Aim of the task | From the entries, filter out every line that lacks "heading" and copy the rest.

The data |
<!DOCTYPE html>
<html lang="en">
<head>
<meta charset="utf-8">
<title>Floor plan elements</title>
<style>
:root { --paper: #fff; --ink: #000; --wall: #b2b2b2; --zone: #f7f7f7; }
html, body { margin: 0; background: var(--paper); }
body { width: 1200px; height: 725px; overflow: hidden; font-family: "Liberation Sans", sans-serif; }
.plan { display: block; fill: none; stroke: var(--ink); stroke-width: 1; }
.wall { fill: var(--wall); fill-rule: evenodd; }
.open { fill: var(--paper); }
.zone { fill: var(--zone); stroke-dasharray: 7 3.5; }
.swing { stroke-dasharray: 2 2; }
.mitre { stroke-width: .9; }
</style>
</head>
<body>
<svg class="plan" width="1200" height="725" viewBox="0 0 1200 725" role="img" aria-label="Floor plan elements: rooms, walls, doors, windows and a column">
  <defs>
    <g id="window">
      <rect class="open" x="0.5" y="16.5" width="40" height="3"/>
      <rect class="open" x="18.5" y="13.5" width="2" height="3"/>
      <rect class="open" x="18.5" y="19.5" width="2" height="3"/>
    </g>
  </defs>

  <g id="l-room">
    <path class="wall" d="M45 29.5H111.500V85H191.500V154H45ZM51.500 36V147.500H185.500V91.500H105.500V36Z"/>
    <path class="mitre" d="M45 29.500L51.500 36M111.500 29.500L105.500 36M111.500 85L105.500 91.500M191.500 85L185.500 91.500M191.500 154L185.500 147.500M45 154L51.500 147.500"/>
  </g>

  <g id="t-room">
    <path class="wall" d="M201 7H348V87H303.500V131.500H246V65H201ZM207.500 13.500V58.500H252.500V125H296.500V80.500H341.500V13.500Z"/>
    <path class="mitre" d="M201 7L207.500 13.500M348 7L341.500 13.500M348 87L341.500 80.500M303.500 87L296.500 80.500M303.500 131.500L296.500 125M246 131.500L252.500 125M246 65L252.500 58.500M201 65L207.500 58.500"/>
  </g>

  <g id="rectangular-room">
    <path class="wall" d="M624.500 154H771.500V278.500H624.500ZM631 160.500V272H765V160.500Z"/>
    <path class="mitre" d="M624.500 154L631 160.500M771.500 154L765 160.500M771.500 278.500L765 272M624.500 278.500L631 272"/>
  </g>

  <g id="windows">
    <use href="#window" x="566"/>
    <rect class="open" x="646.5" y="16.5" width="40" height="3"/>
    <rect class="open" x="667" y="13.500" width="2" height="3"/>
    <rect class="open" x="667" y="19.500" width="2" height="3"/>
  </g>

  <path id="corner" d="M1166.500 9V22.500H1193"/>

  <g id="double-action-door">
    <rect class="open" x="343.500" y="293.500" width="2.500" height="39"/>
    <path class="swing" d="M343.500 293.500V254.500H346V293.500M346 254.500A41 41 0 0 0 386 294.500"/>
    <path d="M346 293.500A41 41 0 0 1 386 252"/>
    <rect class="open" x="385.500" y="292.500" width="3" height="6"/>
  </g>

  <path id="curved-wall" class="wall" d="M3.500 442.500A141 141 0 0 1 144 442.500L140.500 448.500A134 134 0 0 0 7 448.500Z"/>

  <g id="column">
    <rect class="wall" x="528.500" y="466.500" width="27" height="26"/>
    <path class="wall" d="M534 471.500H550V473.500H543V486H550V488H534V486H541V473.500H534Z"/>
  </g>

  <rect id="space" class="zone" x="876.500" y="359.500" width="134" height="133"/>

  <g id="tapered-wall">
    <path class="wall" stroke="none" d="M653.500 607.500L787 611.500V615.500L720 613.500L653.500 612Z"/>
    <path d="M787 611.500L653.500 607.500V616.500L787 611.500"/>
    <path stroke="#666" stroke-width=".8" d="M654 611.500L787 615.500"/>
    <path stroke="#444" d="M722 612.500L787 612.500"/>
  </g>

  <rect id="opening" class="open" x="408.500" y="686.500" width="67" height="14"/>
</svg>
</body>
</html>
---
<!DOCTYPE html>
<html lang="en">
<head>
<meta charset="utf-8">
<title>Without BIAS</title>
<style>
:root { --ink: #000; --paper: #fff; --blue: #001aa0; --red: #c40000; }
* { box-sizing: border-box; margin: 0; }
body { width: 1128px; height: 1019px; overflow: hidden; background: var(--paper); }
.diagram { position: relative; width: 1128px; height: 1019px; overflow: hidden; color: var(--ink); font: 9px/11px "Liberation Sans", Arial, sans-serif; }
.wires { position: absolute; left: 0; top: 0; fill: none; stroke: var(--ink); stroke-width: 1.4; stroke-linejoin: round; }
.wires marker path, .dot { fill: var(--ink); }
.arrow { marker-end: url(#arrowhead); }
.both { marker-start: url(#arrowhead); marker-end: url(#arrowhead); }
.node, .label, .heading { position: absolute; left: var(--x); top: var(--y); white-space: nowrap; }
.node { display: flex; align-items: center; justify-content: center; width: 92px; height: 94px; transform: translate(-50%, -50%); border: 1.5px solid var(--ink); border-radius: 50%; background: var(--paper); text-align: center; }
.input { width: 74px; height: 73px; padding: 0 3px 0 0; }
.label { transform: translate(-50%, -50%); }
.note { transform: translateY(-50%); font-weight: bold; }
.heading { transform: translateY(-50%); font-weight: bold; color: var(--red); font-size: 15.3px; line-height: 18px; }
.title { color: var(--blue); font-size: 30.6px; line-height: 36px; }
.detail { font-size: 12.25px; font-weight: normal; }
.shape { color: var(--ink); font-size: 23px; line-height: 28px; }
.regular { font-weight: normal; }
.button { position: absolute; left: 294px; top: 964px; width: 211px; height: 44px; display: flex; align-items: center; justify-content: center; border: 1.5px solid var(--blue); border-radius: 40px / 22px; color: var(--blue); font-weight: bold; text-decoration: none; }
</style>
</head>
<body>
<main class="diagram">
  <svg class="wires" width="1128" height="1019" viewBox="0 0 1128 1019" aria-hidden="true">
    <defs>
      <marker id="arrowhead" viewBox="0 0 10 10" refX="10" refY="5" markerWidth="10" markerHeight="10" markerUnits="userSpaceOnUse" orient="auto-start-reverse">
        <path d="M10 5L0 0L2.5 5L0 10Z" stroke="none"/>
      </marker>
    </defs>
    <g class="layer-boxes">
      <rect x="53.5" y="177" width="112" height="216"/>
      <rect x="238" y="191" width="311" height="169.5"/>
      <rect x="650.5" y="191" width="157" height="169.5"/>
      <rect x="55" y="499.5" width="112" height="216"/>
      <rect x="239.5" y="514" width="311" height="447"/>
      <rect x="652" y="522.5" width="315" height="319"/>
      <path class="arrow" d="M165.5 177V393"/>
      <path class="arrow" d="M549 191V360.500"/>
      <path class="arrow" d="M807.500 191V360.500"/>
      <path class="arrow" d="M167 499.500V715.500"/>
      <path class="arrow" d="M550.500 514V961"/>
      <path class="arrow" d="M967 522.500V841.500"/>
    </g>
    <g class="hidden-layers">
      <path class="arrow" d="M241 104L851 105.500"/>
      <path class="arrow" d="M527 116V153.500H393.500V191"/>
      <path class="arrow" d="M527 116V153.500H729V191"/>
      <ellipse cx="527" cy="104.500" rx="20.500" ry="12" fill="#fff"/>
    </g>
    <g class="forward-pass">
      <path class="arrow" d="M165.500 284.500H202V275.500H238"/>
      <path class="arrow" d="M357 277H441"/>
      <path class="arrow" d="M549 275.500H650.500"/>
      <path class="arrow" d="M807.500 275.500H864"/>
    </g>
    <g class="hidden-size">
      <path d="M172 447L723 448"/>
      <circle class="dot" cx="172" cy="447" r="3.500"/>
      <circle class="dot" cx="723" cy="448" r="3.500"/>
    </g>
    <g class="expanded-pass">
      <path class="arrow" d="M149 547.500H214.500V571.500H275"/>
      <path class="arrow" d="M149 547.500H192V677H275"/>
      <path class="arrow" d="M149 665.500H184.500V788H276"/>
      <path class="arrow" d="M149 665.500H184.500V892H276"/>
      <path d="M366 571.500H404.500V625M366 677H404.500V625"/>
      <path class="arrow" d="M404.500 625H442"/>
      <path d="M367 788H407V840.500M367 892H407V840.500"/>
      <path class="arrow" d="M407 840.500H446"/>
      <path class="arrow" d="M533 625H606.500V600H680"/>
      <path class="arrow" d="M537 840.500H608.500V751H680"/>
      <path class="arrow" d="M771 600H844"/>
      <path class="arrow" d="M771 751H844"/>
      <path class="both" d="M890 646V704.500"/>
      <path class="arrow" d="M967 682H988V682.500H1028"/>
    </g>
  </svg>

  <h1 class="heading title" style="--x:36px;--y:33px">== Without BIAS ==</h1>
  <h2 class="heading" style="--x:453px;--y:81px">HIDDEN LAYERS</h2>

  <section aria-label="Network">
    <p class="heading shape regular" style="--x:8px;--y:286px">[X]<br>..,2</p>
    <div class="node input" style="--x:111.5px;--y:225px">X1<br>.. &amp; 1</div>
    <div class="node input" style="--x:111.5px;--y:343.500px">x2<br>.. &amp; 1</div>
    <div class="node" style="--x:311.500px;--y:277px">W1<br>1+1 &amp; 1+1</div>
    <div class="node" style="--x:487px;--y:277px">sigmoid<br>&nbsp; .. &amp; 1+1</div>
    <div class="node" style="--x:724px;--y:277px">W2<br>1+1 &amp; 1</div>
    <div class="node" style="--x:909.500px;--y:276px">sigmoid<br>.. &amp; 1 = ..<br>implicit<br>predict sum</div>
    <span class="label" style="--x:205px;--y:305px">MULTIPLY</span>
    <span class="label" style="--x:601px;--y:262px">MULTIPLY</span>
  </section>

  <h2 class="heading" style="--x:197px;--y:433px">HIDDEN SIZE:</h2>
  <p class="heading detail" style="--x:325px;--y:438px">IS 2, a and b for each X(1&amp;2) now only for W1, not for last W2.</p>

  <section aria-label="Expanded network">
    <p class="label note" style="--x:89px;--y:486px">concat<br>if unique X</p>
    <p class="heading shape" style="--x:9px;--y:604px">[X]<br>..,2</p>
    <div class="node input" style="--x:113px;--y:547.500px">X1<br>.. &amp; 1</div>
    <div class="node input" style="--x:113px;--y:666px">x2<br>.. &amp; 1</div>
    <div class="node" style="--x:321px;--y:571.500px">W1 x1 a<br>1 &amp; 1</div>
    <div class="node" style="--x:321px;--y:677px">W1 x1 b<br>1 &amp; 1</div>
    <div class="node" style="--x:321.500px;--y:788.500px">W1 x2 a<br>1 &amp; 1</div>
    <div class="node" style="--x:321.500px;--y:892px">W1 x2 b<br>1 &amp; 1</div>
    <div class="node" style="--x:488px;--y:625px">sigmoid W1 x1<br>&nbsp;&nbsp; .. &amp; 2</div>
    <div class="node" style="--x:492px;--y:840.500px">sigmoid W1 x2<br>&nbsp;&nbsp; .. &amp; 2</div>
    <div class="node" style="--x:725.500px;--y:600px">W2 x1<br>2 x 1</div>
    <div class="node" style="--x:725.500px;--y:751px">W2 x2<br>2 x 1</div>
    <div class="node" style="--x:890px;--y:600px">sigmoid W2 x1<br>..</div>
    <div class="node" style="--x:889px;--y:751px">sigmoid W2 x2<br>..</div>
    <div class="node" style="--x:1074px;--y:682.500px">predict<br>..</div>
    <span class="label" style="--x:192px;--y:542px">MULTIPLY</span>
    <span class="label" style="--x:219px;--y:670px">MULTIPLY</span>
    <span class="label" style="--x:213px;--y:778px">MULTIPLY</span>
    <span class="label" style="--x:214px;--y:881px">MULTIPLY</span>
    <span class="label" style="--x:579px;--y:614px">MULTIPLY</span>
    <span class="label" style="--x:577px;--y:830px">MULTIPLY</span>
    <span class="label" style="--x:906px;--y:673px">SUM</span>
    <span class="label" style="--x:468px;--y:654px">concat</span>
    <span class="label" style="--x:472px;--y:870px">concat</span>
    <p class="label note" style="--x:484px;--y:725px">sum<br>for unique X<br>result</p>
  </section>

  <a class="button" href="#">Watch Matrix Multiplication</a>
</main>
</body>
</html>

Task solution |
.node, .label, .heading { position: absolute; left: var(--x); top: var(--y); white-space: nowrap; }
.heading { transform: translateY(-50%); font-weight: bold; color: var(--red); font-size: 15.3px; line-height: 18px; }
  <h1 class="heading title" style="--x:36px;--y:33px">== Without BIAS ==</h1>
  <h2 class="heading" style="--x:453px;--y:81px">HIDDEN LAYERS</h2>
    <p class="heading shape regular" style="--x:8px;--y:286px">[X]<br>..,2</p>
  <h2 class="heading" style="--x:197px;--y:433px">HIDDEN SIZE:</h2>
  <p class="heading detail" style="--x:325px;--y:438px">IS 2, a and b for each X(1&amp;2) now only for W1, not for last W2.</p>
    <p class="heading shape" style="--x:9px;--y:604px">[X]<br>..,2</p>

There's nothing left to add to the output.